(Data supplied):
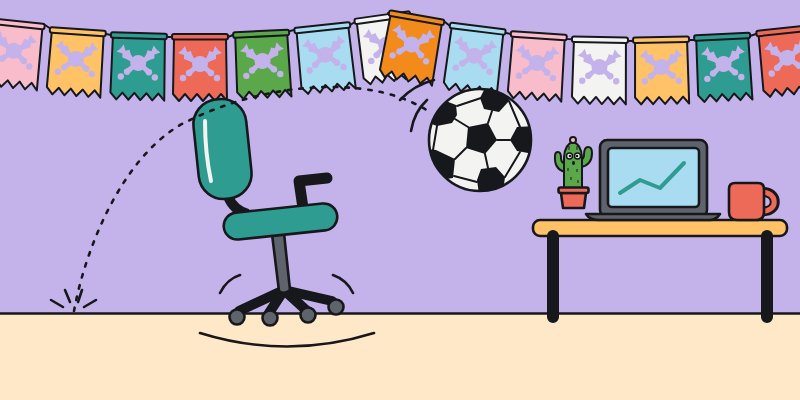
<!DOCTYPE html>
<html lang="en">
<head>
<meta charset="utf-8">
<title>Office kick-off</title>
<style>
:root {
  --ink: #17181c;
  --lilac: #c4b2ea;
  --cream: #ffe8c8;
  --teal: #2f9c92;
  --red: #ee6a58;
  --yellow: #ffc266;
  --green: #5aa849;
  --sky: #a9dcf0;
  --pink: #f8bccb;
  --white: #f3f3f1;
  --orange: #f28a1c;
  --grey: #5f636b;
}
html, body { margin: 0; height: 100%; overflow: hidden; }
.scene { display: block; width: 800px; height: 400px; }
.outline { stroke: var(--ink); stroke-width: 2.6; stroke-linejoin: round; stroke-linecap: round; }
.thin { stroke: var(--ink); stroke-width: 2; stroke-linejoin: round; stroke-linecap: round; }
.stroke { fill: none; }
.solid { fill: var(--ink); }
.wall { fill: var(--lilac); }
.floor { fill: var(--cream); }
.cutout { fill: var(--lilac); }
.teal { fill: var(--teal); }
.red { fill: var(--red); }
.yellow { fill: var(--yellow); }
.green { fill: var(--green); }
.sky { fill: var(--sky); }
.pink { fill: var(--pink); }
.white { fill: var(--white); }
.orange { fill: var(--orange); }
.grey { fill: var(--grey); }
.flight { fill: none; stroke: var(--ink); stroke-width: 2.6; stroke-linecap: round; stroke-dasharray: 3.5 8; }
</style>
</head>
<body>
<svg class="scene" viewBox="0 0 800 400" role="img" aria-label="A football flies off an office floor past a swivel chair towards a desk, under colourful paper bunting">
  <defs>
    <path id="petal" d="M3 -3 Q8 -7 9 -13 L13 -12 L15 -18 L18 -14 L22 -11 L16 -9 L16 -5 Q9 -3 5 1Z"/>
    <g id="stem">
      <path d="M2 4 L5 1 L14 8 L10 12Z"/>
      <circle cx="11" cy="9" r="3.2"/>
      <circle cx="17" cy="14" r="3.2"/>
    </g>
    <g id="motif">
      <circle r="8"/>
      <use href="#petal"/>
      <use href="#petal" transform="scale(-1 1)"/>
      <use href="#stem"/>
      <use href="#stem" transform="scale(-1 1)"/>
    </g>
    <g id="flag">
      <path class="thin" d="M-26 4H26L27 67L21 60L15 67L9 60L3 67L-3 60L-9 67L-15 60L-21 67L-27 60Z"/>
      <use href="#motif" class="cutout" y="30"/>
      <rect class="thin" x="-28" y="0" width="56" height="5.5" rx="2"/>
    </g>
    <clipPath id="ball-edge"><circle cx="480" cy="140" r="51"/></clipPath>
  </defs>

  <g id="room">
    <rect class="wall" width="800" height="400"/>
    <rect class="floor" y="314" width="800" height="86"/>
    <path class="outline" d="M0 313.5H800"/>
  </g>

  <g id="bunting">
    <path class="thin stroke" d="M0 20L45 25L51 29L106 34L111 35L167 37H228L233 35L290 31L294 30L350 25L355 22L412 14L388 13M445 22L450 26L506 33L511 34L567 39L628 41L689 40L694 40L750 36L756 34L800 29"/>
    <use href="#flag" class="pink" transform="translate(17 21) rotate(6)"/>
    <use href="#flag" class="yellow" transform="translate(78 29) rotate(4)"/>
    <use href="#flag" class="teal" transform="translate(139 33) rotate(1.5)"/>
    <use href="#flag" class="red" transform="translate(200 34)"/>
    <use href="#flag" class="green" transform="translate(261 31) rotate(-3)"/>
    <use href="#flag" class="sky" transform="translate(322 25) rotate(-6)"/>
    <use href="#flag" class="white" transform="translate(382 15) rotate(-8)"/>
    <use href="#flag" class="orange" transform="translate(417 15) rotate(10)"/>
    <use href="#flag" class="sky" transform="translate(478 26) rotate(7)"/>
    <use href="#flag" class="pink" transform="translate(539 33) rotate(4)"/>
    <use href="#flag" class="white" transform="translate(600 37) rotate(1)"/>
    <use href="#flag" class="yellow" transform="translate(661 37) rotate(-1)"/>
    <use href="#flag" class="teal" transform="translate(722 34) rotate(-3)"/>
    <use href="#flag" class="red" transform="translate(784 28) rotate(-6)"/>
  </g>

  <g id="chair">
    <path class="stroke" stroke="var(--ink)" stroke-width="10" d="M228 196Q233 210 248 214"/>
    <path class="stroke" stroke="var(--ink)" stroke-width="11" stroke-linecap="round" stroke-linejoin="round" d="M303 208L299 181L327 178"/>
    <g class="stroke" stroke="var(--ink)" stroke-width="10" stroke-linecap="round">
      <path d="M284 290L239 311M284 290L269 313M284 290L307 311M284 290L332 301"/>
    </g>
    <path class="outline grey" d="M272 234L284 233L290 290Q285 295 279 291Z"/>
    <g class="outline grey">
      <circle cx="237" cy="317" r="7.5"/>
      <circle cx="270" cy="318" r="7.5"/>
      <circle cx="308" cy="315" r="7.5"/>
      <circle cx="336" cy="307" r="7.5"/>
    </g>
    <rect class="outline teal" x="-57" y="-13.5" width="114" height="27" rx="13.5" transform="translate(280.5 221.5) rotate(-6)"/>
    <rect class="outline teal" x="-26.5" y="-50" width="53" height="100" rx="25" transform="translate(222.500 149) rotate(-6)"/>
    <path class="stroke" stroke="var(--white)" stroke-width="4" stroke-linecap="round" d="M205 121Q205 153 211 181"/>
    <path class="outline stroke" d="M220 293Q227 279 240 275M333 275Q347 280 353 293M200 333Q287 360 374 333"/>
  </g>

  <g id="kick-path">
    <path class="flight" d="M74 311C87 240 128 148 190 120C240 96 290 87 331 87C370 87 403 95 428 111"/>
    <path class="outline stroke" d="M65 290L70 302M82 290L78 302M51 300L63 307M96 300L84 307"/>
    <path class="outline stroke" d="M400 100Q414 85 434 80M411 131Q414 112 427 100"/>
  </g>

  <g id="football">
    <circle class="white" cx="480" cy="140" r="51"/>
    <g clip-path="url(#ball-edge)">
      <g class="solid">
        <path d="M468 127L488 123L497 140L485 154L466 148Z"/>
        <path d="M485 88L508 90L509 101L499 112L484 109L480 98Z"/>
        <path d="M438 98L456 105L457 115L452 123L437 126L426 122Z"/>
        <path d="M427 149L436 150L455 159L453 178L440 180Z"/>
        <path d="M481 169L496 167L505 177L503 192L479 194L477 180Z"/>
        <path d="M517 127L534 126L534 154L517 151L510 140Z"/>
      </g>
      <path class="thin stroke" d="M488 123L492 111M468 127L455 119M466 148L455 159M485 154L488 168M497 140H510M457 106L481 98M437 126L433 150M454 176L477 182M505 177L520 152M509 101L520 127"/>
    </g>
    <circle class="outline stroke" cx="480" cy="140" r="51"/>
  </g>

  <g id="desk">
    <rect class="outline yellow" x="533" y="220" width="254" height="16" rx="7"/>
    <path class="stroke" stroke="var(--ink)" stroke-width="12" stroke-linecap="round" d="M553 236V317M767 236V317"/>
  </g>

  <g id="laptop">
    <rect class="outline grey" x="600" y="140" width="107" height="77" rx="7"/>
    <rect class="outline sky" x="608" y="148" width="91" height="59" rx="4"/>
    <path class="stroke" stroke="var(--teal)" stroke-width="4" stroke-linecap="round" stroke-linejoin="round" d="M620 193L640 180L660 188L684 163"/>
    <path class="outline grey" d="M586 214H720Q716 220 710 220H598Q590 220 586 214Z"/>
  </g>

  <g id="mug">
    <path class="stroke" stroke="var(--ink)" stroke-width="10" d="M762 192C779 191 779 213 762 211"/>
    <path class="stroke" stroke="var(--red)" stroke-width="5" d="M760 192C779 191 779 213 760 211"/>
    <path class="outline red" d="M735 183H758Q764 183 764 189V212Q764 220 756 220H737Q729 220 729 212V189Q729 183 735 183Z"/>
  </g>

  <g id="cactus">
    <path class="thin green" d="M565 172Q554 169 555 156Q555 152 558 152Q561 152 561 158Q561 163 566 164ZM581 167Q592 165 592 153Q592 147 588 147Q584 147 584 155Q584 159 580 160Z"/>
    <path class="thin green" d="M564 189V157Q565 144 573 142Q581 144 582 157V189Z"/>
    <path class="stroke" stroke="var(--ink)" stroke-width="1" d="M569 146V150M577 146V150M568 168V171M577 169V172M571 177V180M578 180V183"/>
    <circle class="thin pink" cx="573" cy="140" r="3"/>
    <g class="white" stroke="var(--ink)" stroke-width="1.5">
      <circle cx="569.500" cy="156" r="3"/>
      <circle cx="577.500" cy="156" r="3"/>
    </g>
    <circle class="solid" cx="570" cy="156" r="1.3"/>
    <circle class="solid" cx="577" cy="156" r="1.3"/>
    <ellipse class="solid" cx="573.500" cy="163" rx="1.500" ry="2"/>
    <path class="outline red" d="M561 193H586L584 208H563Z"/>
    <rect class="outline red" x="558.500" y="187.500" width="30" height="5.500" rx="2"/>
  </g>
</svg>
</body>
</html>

(Your instructions): Your reply should be one number: how many lines in this listing contain the string "height".

(Written solution): 11